A letter smuggled to the BBC has revealed the extent of Gulnara Karimova's fall from grace, as the daughter of the Uzbekistan president and a successful businesswoman, to an outspoken critic of the country's repressive regime.
The letter, which was sent to the BBC from Uzbekistan, claims Karimova has suffered beatings as a result of allegedly being the most hated person in the country. She wrote: "I am under severe psychological pressure, I have been beaten, you can count bruises on my arms."
She also describes the daily threats she is reportedly receiving, as well as her life under house arrest and constant surveillance by officials. The sender of the letter remains unknown, yet the anonymous person described themselves as someone attempting to "restore justice".
The BBC have stated the "convoluted style and neat Russian handwriting suggests that the author is no dissident, but Gulnara Karimova".
As the daughter of the Uzbekistan president, Islam Karimov, Karimova was one of the most powerful people in the country. She is a diplomat, professor, a businesswoman and a fashion guru, as well as gaining fame as the Uzbek pop sensation Googoosha.
Last year, she faced several controversies - which brought her glamorous life to a standstill. Karimova became an advocate against the repressive apparatus of her father's state, whose public stance against the Uzbek government has been broadcast on social media sites.
In particular, Karimova has openly condemned her father's top security man, Rustam Innoyatov, a key figure in the president's regime who she accused of trying to seize power.
In December 2010, dispatches from the US Embassy in Uzbekistan exposed on the Wikileaks website described the ex-Soviet country as "a nightmarish world of rampant corruption, organised crime, forced labour in the cotton fields and torture". The site also shifted focus to Karimova, the "glamorous and highly controversial" daughter of the president who is the "single most hated person in the country".
According to the Embassy, Karimova had acquired interests in the crude oil contracts of Zeromax, a Swiss-based company believed to be under the control of the Karimov empire - in a "deal with a local mafia boss". The Wikileaks investigation also alleged that she has obtained shares in the Coca-Cola bottling franchise after it had been subjected to a tax investigation.
Earlier this month, it was revealed that Swedish authorities are investigating Karimova on suspicion of money laundering. She has been named as a suspect in a Swedish telecommunications bribery case, involving the Nordic company TeliaSonera.
Gunnar Stetler, chief prosecutor at the Swedish National Anticorruption Unit, told RFE/RL's Uzbek Service that Karimova is suspected of taking bribes to let the firm enter the Uzbek market.

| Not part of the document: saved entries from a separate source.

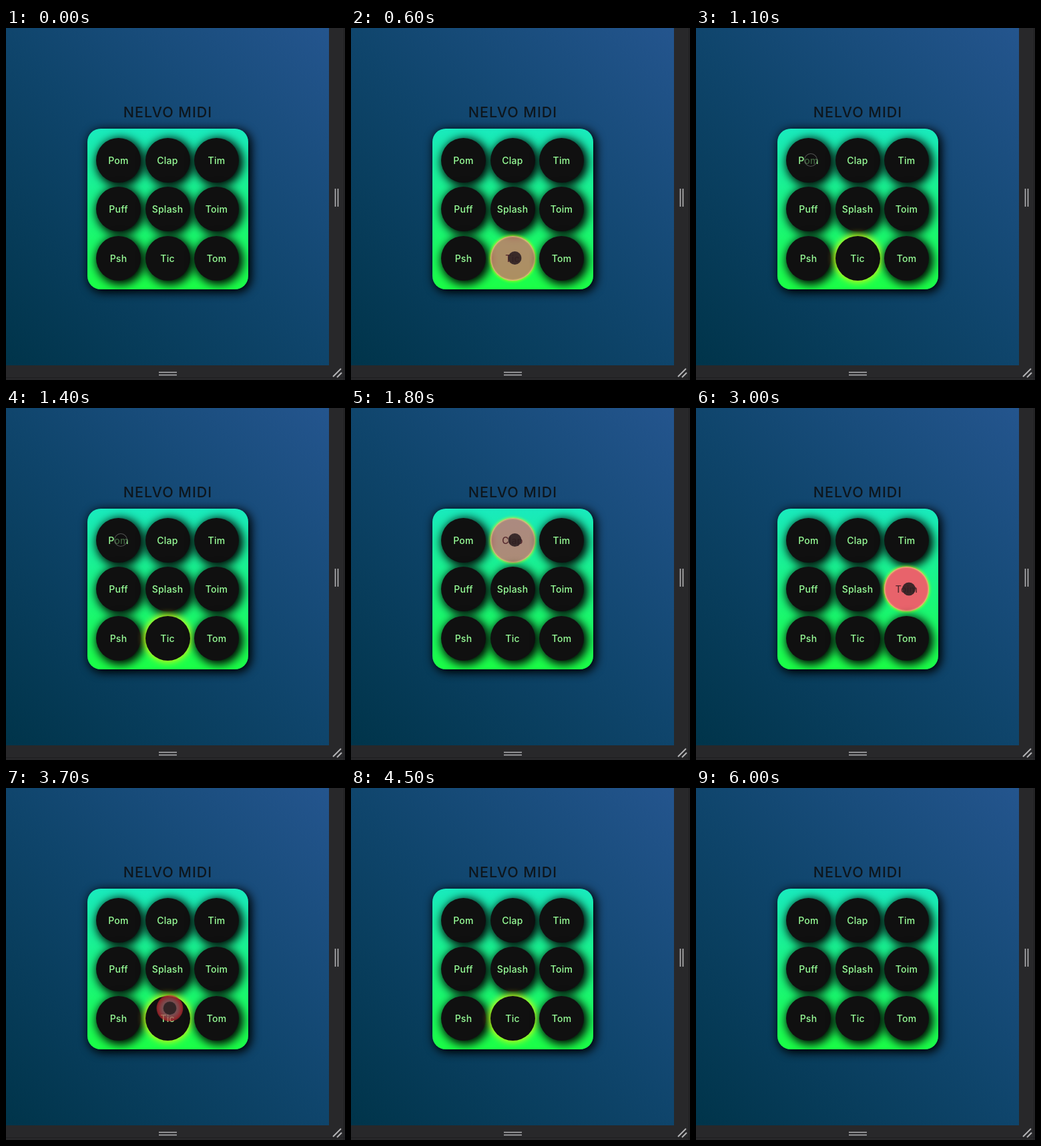
An HTML page for the animation above (6.6 s loop, 508 by 528 pixels).

```html
<!DOCTYPE html>
<html lang="pt">
<head>
<meta charset="utf-8">
<title>NELVO MIDI</title>
<style>
  html, body { margin: 0; width: 100%; height: 100%; overflow: hidden; background: #28282a; }
  #stage { position: absolute; left: 0; top: 0; width: 508px; height: 528px; overflow: hidden;
    font-family: Inter, "Open Sans", sans-serif; font-weight: 500; }
  #page { position: absolute; left: 0; top: 0; width: 484px; height: 506px; overflow: hidden;
    background: linear-gradient(45deg, #00344a, #0f456c 50%, #24558e); }
  #stage svg { position: absolute; left: 0; top: 0; }
  h1 { position: absolute; left: 0; top: 113px; width: 485px; margin: 0; text-align: center;
    font-size: 21.5px; line-height: 27px; font-weight: 500; letter-spacing: 1px; color: #0d161d; }
  #pad { position: absolute; left: 122px; top: 151px; width: 241px; height: 241px; border-radius: 20px;
    background: linear-gradient(#19eabd, #1bff46); box-shadow: 3px 3px 14px 2px #000; }
  .key { position: absolute; width: 67px; height: 67px; border-radius: 50%; background: #101010;
    color: #98ff98; font-size: 14px; line-height: 67px; letter-spacing: .25px; text-align: center;
    box-shadow: 3px 3px 14px 3px #000; }
  .key.focus { box-shadow: 0 0 12px 1px #ff0; }
  .key.down { color: #55282d; box-shadow: inset 0 0 2px 1px #e6d27a, 0 0 5px #ff0; }
  #dot, #halo { position: absolute; left: 0; top: 0; border-radius: 50%; }
  #dot { width: 18px; height: 18px; margin: -10px; background: rgba(16,16,16,.65);
    border: 1px solid rgba(150,150,150,.5); }
  #dot.press { background: rgba(45,32,34,.9); border-color: rgba(60,45,47,.7); }
  #halo { width: 40px; height: 40px; margin: -20px;
    background: radial-gradient(circle, rgba(150,105,108,.75) 9px, rgba(165,85,90,.75) 13px,
      rgba(195,45,52,.72) 18px, rgba(195,45,52,.5) 20px); }
</style>
</head>
<body>
<div id="stage">
  <div id="page">
    <h1>NELVO MIDI</h1>
    <div id="pad"></div>
    <div id="halo"></div>
    <div id="dot"></div>
  </div>
  <svg width="508" height="528" fill="none">
    <path d="M506.5 0V528M0 524.5H508" stroke="#1e1e20"/>
    <path d="M493.5 241V268M497.5 241V268M229 516.5H256M229 520.5H256" stroke="#b4b4b6" stroke-width="1.6"/>
    <path d="M490 523L502 511M496 524L503 517" stroke="#b4b4b6" stroke-width="2"/>
  </svg>
</div>
<script>
const LOOP = 6600, STEP = 100, BLUR_AT = 5500, PITCH = 73.5, TRAVEL = 300;
const names = ["Pom", "Clap", "Tim", "Puff", "Splash", "Toim", "Psh", "Tic", "Tom"];
const [pad, dot, halo] = ["pad", "dot", "halo"].map(id => document.getElementById(id));

const keys = names.map((name, i) => {
  const el = document.createElement("div");
  el.className = "key";
  el.textContent = name;
  el.style.left = 13 + (i % 3) * PITCH + "px";
  el.style.top = 13.5 + Math.floor(i / 3) * PITCH + "px";
  pad.append(el);
  return el;
});

// Pointer stops in key units: [time, column, row]
const stops = [
  [100, 4.3, 1.4],
  [600, 1, 2], [1500, 0, 0], [1800, 1, 0], [2200, 2, 0], [2900, 2, 1], [3300, 1, 2],
  [4100, 1, 1.8], [4500, 4.3, 1.4]
];
const presses = stops.slice(1, -2);

// Rest briefly at each stop, then ease to the next one
function pointAt(t) {
  const i = stops.findIndex(s => s[0] > t);
  if (i < 1) return null;
  const [t0, c0, r0] = stops[i - 1], [t1, c1, r1] = stops[i];
  const span = Math.min(TRAVEL, t1 - t0 - STEP);
  const k = Math.max(0, Math.min(1, (t - t0 - STEP) / span));
  const e = k * k * (3 - 2 * k);
  return [172 + PITCH * (c0 + (c1 - c0) * e), 198 + PITCH * (r0 + (r1 - r0) * e)];
}

function draw(t) {
  const last = presses.filter(p => p[0] <= t).pop();
  const age = last ? t - last[0] : Infinity;
  const focused = last && t < BLUR_AT ? last[1] + 3 * last[2] : -1;
  const level = age < TRAVEL ? Math.sin(Math.PI * (age + STEP) / 400) : 0;

  keys.forEach((el, i) => {
    const down = i === focused && level > 0;
    el.className = "key" + (down ? " down" : i === focused ? " focus" : "");
    el.style.background = down ? `rgba(232, 99, 107, ${level})` : "";
  });

  const at = pointAt(t);
  dot.style.display = at ? "block" : "none";
  dot.className = age < 500 ? "press" : "";
  halo.style.display = at && age >= TRAVEL && age < 500 ? "block" : "none";
  if (at) dot.style.transform = halo.style.transform = `translate(${at[0]}px, ${at[1]}px)`;
}

const start = performance.now();
function tick() {
  const t = (performance.now() - start) % LOOP;
  draw(Math.floor(t / STEP) * STEP);
  requestAnimationFrame(tick);
}
tick();
</script>
</body>
</html>
```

Throughout the scandals, Karimova has been active on Twitter - giving details of her dispute with her family and the subsequent closure of her businesses and television stations as a result, along with arrests of her supporters. Since mid-February, however, her account has remained silent.
While her patrons support her exposure of the brutal and repressive regime of the Uzbek government and police, rights activists have criticised that Karimova is the so-called face of the revolt.
Andrew Stroehlein, of Human Rights Watch, told the Guardian that he carried out strange exchanges with Karimova, trying to persuade her to launch investigations into issues such as the 2005 Andijan massacre - when Karimov's security forces allegedly shot hundreds of unarmed protested dead.
He said: "Even when she was Uzbekistan's representative to the UN in Geneva, where the international body's human rights council is located, she repeatedly refused to talk about these things. Now that she's fallen out of favour with some part of the regime, now that a few people close to her have allegedly been roughed up by the same forces she backed and spoke for for years – now she's talking about abuses and wants to be taken seriously?"